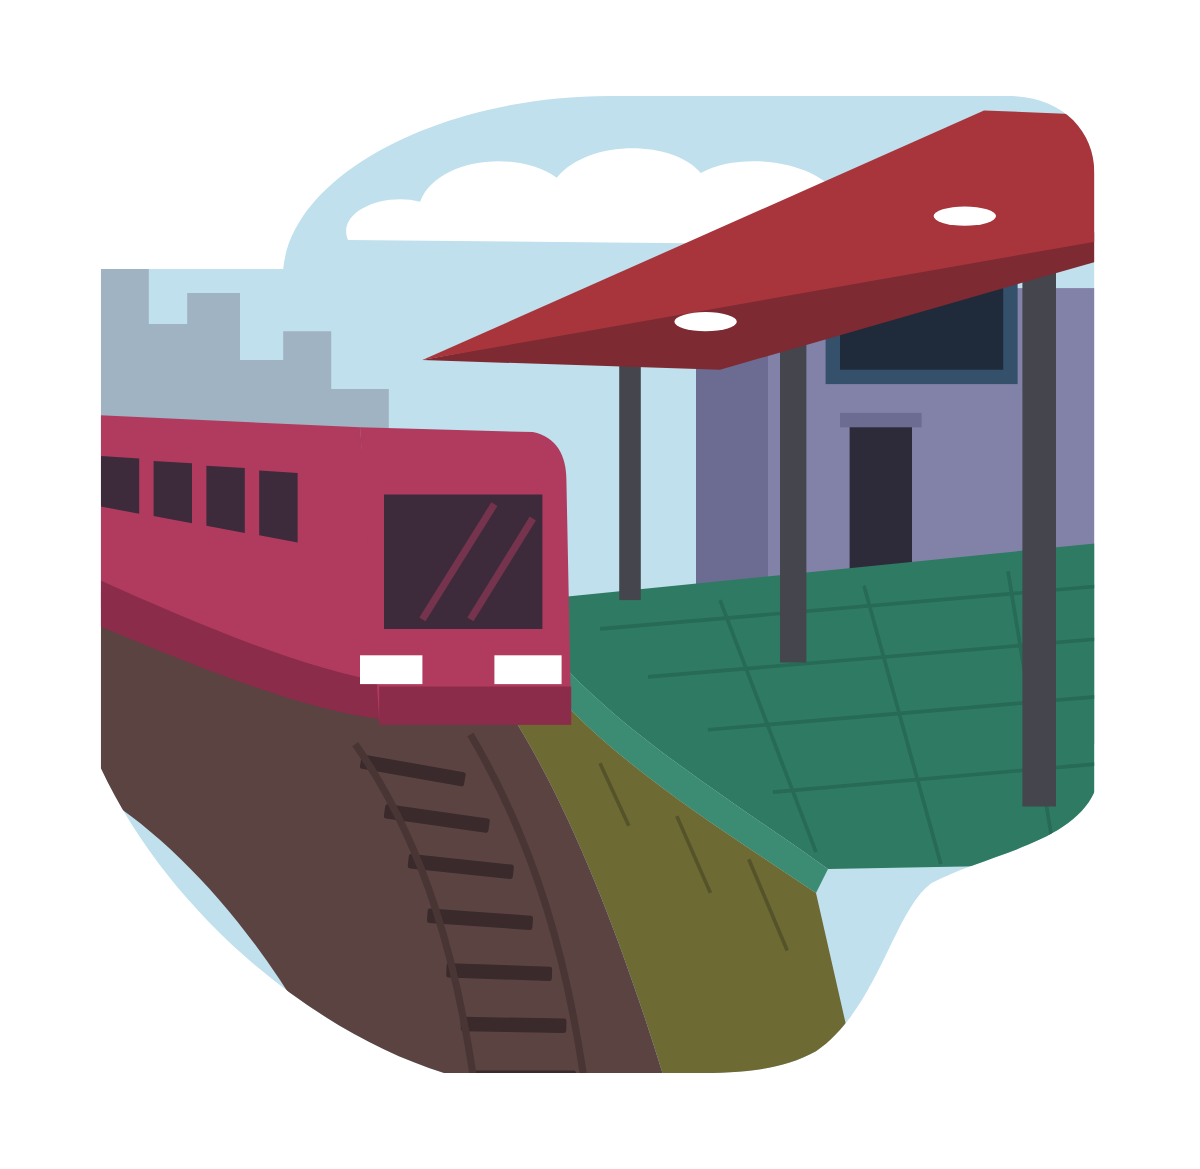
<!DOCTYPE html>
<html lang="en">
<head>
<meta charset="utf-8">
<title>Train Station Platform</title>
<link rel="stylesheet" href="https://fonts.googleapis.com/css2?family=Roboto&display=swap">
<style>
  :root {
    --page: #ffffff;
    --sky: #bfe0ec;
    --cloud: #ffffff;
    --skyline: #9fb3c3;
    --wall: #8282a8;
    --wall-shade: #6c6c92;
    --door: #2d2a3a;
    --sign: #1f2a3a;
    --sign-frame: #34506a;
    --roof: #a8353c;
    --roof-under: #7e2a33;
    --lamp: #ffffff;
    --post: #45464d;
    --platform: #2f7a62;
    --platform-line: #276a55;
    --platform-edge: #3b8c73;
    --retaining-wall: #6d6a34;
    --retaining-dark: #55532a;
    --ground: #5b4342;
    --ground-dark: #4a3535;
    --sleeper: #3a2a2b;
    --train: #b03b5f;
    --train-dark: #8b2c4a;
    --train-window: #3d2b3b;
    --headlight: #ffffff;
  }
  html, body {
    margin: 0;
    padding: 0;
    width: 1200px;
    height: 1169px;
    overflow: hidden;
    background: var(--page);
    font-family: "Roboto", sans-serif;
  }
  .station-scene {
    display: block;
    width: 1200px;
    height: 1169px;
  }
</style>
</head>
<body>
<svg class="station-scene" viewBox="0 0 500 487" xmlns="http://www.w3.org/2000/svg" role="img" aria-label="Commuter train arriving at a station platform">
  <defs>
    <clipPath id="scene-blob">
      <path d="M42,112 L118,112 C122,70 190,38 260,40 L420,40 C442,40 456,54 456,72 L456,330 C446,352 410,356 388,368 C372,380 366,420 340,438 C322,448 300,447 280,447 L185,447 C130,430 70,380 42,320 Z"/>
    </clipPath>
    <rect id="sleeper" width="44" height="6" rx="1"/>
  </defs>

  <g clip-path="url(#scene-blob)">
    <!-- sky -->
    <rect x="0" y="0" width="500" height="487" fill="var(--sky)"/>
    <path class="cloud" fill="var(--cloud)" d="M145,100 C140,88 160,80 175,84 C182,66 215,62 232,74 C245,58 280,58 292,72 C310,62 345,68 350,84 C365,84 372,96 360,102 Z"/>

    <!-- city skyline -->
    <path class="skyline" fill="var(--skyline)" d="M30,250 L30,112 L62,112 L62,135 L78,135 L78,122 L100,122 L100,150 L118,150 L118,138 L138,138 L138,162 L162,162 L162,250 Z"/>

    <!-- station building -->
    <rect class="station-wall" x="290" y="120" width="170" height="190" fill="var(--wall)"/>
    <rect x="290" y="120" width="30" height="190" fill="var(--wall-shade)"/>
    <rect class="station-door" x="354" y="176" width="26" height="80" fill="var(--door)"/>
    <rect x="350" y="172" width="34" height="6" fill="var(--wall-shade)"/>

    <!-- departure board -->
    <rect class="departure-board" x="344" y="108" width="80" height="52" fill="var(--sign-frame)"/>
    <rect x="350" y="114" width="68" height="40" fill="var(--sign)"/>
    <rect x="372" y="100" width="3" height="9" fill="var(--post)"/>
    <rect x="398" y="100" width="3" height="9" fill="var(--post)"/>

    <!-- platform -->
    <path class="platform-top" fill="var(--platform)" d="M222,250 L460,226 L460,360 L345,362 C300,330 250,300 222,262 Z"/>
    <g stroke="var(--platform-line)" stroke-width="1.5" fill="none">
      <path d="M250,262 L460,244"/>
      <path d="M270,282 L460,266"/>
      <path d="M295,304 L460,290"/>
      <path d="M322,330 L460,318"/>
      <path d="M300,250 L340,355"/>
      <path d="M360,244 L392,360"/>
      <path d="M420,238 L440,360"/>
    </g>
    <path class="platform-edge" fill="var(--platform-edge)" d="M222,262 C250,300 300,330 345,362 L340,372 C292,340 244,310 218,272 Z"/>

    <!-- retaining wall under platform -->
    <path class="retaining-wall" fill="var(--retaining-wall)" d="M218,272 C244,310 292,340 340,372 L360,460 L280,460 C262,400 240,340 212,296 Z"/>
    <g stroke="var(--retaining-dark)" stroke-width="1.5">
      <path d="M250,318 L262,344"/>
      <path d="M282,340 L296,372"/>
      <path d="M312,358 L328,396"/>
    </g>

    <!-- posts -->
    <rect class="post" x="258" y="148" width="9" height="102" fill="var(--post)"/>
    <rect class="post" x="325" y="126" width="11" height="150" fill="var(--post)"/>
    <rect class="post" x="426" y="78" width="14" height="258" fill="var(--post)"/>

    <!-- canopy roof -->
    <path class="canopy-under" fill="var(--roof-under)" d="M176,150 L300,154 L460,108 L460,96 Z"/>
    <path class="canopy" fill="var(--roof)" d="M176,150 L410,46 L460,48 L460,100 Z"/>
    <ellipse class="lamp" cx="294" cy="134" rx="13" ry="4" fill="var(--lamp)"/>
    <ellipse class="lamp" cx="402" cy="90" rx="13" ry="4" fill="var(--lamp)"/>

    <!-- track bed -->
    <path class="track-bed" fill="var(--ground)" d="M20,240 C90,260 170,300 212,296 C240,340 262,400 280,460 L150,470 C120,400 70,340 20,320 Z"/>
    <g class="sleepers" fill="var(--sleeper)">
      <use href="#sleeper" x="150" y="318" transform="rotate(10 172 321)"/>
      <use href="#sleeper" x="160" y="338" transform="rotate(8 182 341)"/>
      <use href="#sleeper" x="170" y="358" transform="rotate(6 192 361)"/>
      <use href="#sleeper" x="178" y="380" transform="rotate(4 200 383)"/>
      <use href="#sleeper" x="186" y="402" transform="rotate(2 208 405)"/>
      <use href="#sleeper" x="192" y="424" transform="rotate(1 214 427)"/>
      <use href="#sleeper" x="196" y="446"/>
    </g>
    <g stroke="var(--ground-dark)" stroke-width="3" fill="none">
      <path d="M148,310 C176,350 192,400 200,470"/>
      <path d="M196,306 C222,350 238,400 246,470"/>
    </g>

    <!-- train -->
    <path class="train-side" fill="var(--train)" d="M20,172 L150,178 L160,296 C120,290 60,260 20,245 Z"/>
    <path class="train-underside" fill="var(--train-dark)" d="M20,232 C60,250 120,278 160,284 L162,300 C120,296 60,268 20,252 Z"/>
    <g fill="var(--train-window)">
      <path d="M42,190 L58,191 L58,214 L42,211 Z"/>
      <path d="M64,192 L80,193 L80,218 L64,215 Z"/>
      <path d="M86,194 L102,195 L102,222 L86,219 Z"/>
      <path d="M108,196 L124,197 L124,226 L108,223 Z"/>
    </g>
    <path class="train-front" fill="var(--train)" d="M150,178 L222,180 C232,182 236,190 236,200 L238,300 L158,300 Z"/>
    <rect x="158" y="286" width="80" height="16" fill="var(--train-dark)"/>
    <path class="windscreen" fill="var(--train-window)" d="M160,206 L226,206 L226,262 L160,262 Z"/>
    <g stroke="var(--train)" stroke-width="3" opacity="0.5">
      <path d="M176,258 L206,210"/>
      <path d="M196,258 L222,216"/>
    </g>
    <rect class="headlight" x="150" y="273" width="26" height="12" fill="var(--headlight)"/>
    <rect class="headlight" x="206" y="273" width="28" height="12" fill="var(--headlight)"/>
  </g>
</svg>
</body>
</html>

## What is required
The total, and only the total: count the lines above that contain "retaining".

## Solved exercise
5